Raymond Watson dies at 86; architect guided development of Irvine

Ray Watson is shown at his East Bluff Village home in Newport Beach.
(Rick Loomis / Los Angeles Times)

Raymond Watson, the architect and community planner who steered the development of Orange County’s signature master-planned city of Irvine and briefly ran Walt Disney Productions during one of its most tumultuous periods, has died. He was 86.

Watson died Saturday at his longtime home in Newport Beach from complications of Parkinson’s disease, his family said.

A carpenter’s son, Watson was born in Seattle in 1926 and raised by his grandmother in what he described as a rootless childhood in Oakland, sometimes in boardinghouses.

In 1960, seven years after he graduated from UC Berkeley with a master’s in architecture, Watson became the chief planner of the Irvine Co. The company, now a real estate and development colossus, was then an agricultural operation considering plans for its 93,000-acre ranch, which constituted about a fifth of Orange County.


Spurred by Los Angeles architect William Pereira, the Irvine Co. gave 1,000 acres to the University of California with the idea of building a town around the envisioned campus.

It fell to Watson to help build the town from scratch.

“Ray went around the world, studying cities, asking people what worked,” said Larry Thomas, a former Irvine Co. spokesman and longtime colleague of Watson.

The expanse of asparagus plants, orange groves, scrub and rolling ranch lands proved a planner’s dream — a blank slate on which he could construct a community distinct from “the suburban molasses oozing everywhere,” he said in an interview with the Orange County Register.

Central to Watson’s vision for Irvine — which was incorporated in 1971, and now has a population of nearly a quarter million residents — was the concept of “separate villages that had their own character,” Thomas said. “When you ask Irvine residents where they’re from, they often say, ‘Woodbridge’ or ‘Turtle Rock,’ not Irvine.”

It was billed as the largest project of its kind in the country. The self-contained but interlocking villages would have their own schools, parks, greenbelts and shopping plazas, along with housing ranging from high-end homes to apartments. One of the first and largest villages — which Watson considered among the city’s crown jewels — was Woodbridge, which features a large artificial lake.

Critics have long derided Irvine as sterile and stupefying in its orderliness, criticism to which Watson responded publicly with equanimity, saying that it was a free country and that people lived there because they liked it. The city’s success has inspired similar developments, such as Coto de Caza and Rancho Santa Margarita.

One of Watson’s sons, Bryan Watson, said that when he was a child in the late 1960s and early 1970s his father would take him and his three siblings for after-dinner trips to look at the city of Irvine in its nascent stages.


“He’d drive us out to the orange fields, and he’d talk about where things would be,” said Watson, 54, of Solana Beach. “I do remember him talking about this notion of a village, how people could feel like they’re inside of something.… He wanted to bring his family in on it. He always included us.”

When he was in college, Watson said he would challenge his father’s community-planning approach with common complaints that were in the air.

“I said, ‘Why are we just perpetuating this sprawl?

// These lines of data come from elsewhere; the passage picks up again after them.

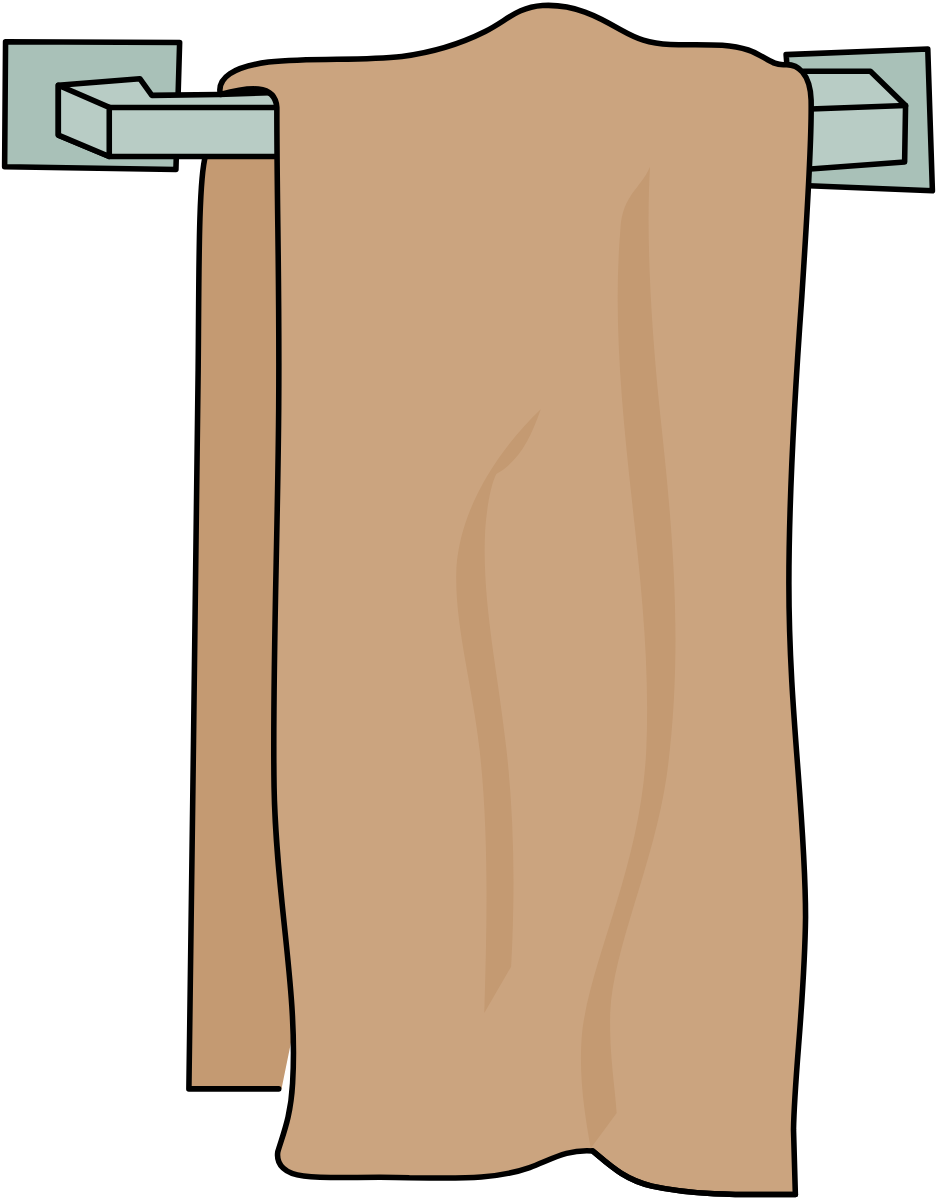
<!DOCTYPE html>
<html lang="en">
<head>
<meta charset="utf-8">
<title>Towel on a rail</title>
<style>
:root {
  --paper: #ffffff;
  --ink: #000000;
  --towel: #cba47f;
  --towel-shade: #c49a72;
  --plate: #a9c1b8;
  --rail: #b8ccc5;
}
html, body { margin: 0; background: var(--paper); overflow: hidden; }
.towel-rail { display: block; width: 936px; height: 1200px; }
.outlined { stroke: var(--ink); stroke-width: 3; stroke-linejoin: round; stroke-linecap: round; }
.plate { fill: var(--plate); }
.rail { fill: var(--rail); }
.towel { fill: var(--towel); }
.towel-back, .fold { fill: var(--towel-shade); }
.edge { fill: none; }
</style>
</head>
<body>
<svg class="towel-rail" viewBox="0 0 505.44 648" role="img" aria-label="A tan towel hanging over a square metal rail">
  <g id="wall-plates" class="outlined plate">
    <path d="M3 22.5 97 23 95 91.5 2.500 90Z"/>
    <path d="M424.500 29.500 501 26.500 503.500 103 430 100Z"/>
  </g>

  <path id="towel-back-fill" class="towel-back" d="M111 84C107 98 107.500 150 107 200L104.500 400 102 588H152L170 500V84Z"/>
  <path id="towel-back-edge" class="outlined edge" d="M111 84C107 98 107.500 150 107 200L104.500 400 102 588H150.500"/>

  <g id="rail-left" class="outlined rail">
    <path d="M31.500 46 75.500 42.500 82 51.500 118 51 150 50V84.500H59L31.500 73Z"/>
    <path d="M31.500 46 59 58V84.500L31.500 73Z"/>
    <path class="edge" d="M59 58H152"/>
  </g>

  <g id="rail-right" class="outlined rail">
    <path d="M434 38.500H470L489 57 488.500 87.500 434 91.500Z"/>
    <path class="edge" d="M434 59 489 57"/>
  </g>

  <g id="towel-front">
    <path class="outlined towel" d="M119 51C117 42 126 36 145 33.500C170 31 195 33 217 30.500C236 28 250 23 262 17C274 11 279 4 293 3C310 2 323 9 335 16C344 21 350 23.500 362 24C378 24.500 392 23 404 27C413 30 416 35 423 35C431 34 437.500 40 438 54C438.500 78 435.500 120 433 160C429 215 426 265 426 315C426 385 435 440 435 495C434.500 540 429 580 428.500 610L429.500 645C405 645 377 646 352 640.500C337 637 329 629 320 621.500C306 620.500 298 626 286 630.500C266 637.500 245 636 221 636C197 635 180 637 164 635C154 634 149 629 150 622C153 612 157 603 158 585C161 535 149 485 148 425C147 365 150 290 150.500 220C151 150 149.500 115 149.500 58C148.500 45 134 47 119 51Z"/>
    <path class="fold" d="M351 90C346 102 336 105 335 124C331 172 336 222 341 268C346 314 351 357 349 405C346 467 320 515 314.500 556C312 580 316 603 319 620L333 601C332 585 329 570 329.500 547C331 512 353 467 360 419C370 347 362 275 356 219C351 168 349 125 351 90Z"/>
    <path class="fold" d="M292 221C270 242 249 273 246.500 306C245 336 255 369 259 405C264 450 263 500 261.500 547L276 522C278 485 278 445 273.500 405C269 363 260 325 262 286C263 273 265 262 268 256C280 249 286 238 292 221Z"/>
    <path class="outlined edge" d="M320 621.500C329 629 337 637 352 640.500C377 646 405 645 429.500 645"/>
  </g>
</svg>
</body>
</html>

Why don’t we make vehicle-less villages? Why do we have all these things spread out, with cars required to drive everywhere?’ ” Bryan said. “He had very thoughtful answers, about how we can’t really dictate what people do.... People moved to California and they wanted to live in these neighborhoods.”

Mark Baldassare, president of the Public Policy Institute of California, a nonpartisan think tank that Watson once chaired, knew Watson for 30 years. In his later years, he said, Watson enjoyed driving around Irvine and telling stories about the place he’d helped to build.


“He had a story about everything,” Baldassare said. “He could point to something and say, ‘This is how that happened. This is why we used a slope on this hill here, because it would work for this particular landscaping.” When residents went home at night, he said, Watson wanted them to feel “they were part of something, not just a big anonymous suburb.”

Watson was president of the Irvine Co. from 1973 to 1977, and vice chairman of the board from 1986 to 2003, when he retired. In 1999, a 73-year-old Watson grinningly described his continuing role as advisor to Irvine Co. Chairman Donald Bren: “I go in, I pontificate, I leave.”

Apart from Bren, Watson also worked with another central figure in Orange County’s history, Walt Disney, who in the mid-1960s summoned Watson to his office to hear his views on an early iteration of Epcot. That inaugurated Watson’s long association with the Disney company, which included a brief chairmanship in the 1980s when it was beset by takeover attempts.

In 2005, a bridge connecting UC Irvine to a business center was named for Watson.


Watson is survived by his wife of 58 years, Elsa Watson, their four children — Kathy Godwin, Bryan Watson, Lisa Lambert and David Watson — a sister and 10 grandchildren.